Jules Feiffer got his education at the Art Students League in New York and at the Pratt Institute in Brooklyn. In the beginning of his career, Jules Feiffer worked at the Eisner-Iger shop as an assistant to the 'Spirit' comic. In 1949, he published his first comic feature 'Clifford', as a part of the 'Spirit' comic section. In addition, he produced slides, drew for an art gallery, and wrote scripts for Terrytoons. By 1951, Feiffer went to work in the Signal Corps, where he cooperated on many animated cartoons. After spending a short time at the Corps, he worked at different jobs before starting 'Feiffer', his social and political commentary in comic strip form, published weekly in the intellectual New York Village Voice magazine. The strip reached a wider audience, when it was distributed by the Robert Hall Syndicate and later Universal Press.

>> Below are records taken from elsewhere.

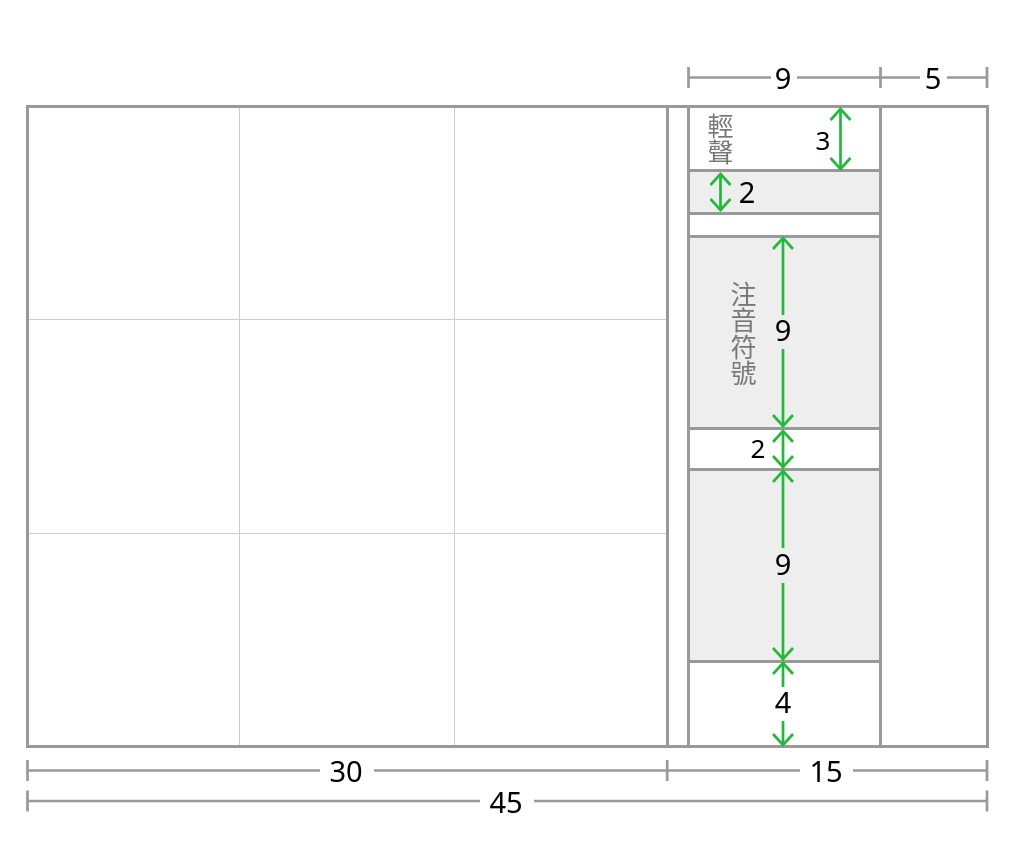
<!DOCTYPE html>
<html lang="zh-Hant">
<head>
<meta charset="utf-8">
<title>注音符號 45 × 30</title>
<style>
:root {
  --paper: #fff;
  --frame: #999;
  --guide: #ccc;
  --zone: #eee;
  --arrow: #22b93c;
  --number: #000;
  --caption: #777;
}
* { box-sizing: border-box; margin: 0; }
body { width: 1013px; height: 854px; overflow: hidden; background: var(--paper); }
.diagram { position: relative; width: 1013px; height: 854px; padding: 105px 0 0 26px; }

.frame {
  display: grid;
  grid-template-columns: 637px 18px 189px 104px;
  gap: 3px;
  width: 963px;
  height: 643px;
  padding: 3px;
  background: var(--frame);
}
.frame > .blank, .clear { background: var(--paper); }
.character {
  display: grid;
  grid-template-columns: 210px 214px 211px;
  grid-template-rows: 211px 213px 211px;
  gap: 1px;
  background: var(--guide);
}
.character i { background: var(--paper); }
.phonetic {
  display: grid;
  grid-template-rows: 61px 40px 20px 189px 38px 189px 82px;
  gap: 3px;
}
.zone { background: var(--zone); }
.caption {
  display: block;
  writing-mode: vertical-rl;
  font: 300 26px/26px "Noto Sans CJK TC", "Noto Sans CJK JP", sans-serif;
  color: var(--caption);
}
.tone .caption { margin: 5px 0 0 17px; }
.symbol .caption { margin: 43px 0 0 40px; letter-spacing: .4px; }

.measures { position: absolute; left: 0; top: 0; fill: none; stroke-width: 2.7; }
.rulers { stroke: var(--frame); }
.arrows { stroke: var(--arrow); }

.number {
  position: absolute;
  left: var(--x);
  top: var(--y);
  transform: translate(-50%, -50%);
  font: 400 29px/30px "Noto Sans", "Open Sans", sans-serif;
  color: var(--number);
}
.number.small { font-size: 26px; }
</style>
</head>
<body>
<main class="diagram">
  <section class="frame">
    <div class="character"><i></i><i></i><i></i><i></i><i></i><i></i><i></i><i></i><i></i></div>
    <div class="blank"></div>
    <div class="phonetic">
      <div class="clear tone"><span class="caption">輕聲</span></div>
      <div class="zone"></div>
      <div class="clear"></div>
      <div class="zone symbol"><span class="caption">注音符號</span></div>
      <div class="clear"></div>
      <div class="zone"></div>
      <div class="clear"></div>
    </div>
    <div class="blank"></div>
  </section>

  <svg class="measures" width="1013" height="854" viewBox="0 0 1013 854" aria-hidden="true">
    <defs>
      <path id="head-up" d="M-10 13L0 2L10 13"/>
      <path id="head-down" d="M-10 -13L0 -2L10 -13"/>
      <path id="tick" d="M0 -10.5V10.5"/>
    </defs>
    <g class="rulers">
      <path d="M688.5 77.5H771M797 77.5H920M947 77.5H987"/>
      <use href="#tick" x="688.5" y="77.5"/>
      <use href="#tick" x="880.5" y="77.5"/>
      <use href="#tick" x="987" y="77.5"/>
      <path d="M27.5 770.5H320M374 770.5H800M853 770.5H987"/>
      <use href="#tick" x="27.5" y="770.5"/>
      <use href="#tick" x="667.2" y="770.5"/>
      <use href="#tick" x="987" y="770.5"/>
      <path d="M27.5 801H480M534 801H987"/>
      <use href="#tick" x="27.5" y="801"/>
      <use href="#tick" x="987" y="801"/>
    </g>
    <g class="arrows">
      <path d="M840.5 109V169M720.5 174V211"/>
      <use href="#head-up" x="840.5" y="107"/>
      <use href="#head-down" x="840.5" y="171"/>
      <use href="#head-up" x="720.5" y="172"/>
      <use href="#head-down" x="720.5" y="212"/>
      <path d="M783 238V315M783 349V427M783 431V468M783 471V548M783 583V660M783 664V687M783 721V745"/>
      <use href="#head-up" x="783" y="236"/>
      <use href="#head-down" x="783" y="428"/>
      <use href="#head-up" x="783" y="429"/>
      <use href="#head-down" x="783" y="469"/>
      <use href="#head-up" x="783" y="469"/>
      <use href="#head-down" x="783" y="661"/>
      <use href="#head-up" x="783" y="661"/>
      <use href="#head-down" x="783" y="747"/>
    </g>
  </svg>

  <span class="number" style="--x:783px;--y:78px">9</span>
  <span class="number" style="--x:933px;--y:78px">5</span>
  <span class="number small" style="--x:823px;--y:140px">3</span>
  <span class="number" style="--x:747px;--y:192px">2</span>
  <span class="number" style="--x:783px;--y:330px">9</span>
  <span class="number small" style="--x:758px;--y:448px">2</span>
  <span class="number" style="--x:783px;--y:564px">9</span>
  <span class="number" style="--x:783px;--y:702px">4</span>
  <span class="number" style="--x:346px;--y:771px">30</span>
  <span class="number" style="--x:826px;--y:771px">15</span>
  <span class="number" style="--x:506px;--y:802px">45</span>
</main>
</body>
</html>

From 1958, Feiffer edited and illustrated articles in several magazines, including Playboy. In 1962, he created 'Munro', a satirical series about boy that was drafted in the army by accident, that was later made into an animated film. Feiffer compiled 'The Great Comic Book Heroes' chronicle in 1965. Besides drawing political and social cartoons, Feiffer has written novels ('Harry the Rat with Women', 'Ackroyd', etc.), fimscripts ('Little Murders', 'Carnal Knowledge', 'Popeye') and theatre plays ('The White House Murder Case', 'Knock Knock', 'Grownups', etc.). In 1979, he made the graphic novel 'Tantrum'. His complete comics work has been reprinted by Fantagraphics during the 1980s under the tite 'Feiffer: The Collected Works'. Jules Feiffer, who stands as one of the main representatives of the "intellectual comics" scene, received the Pulitzer Prize for his editorial cartooning in 1986. Currently, he writes and illustrates children's books.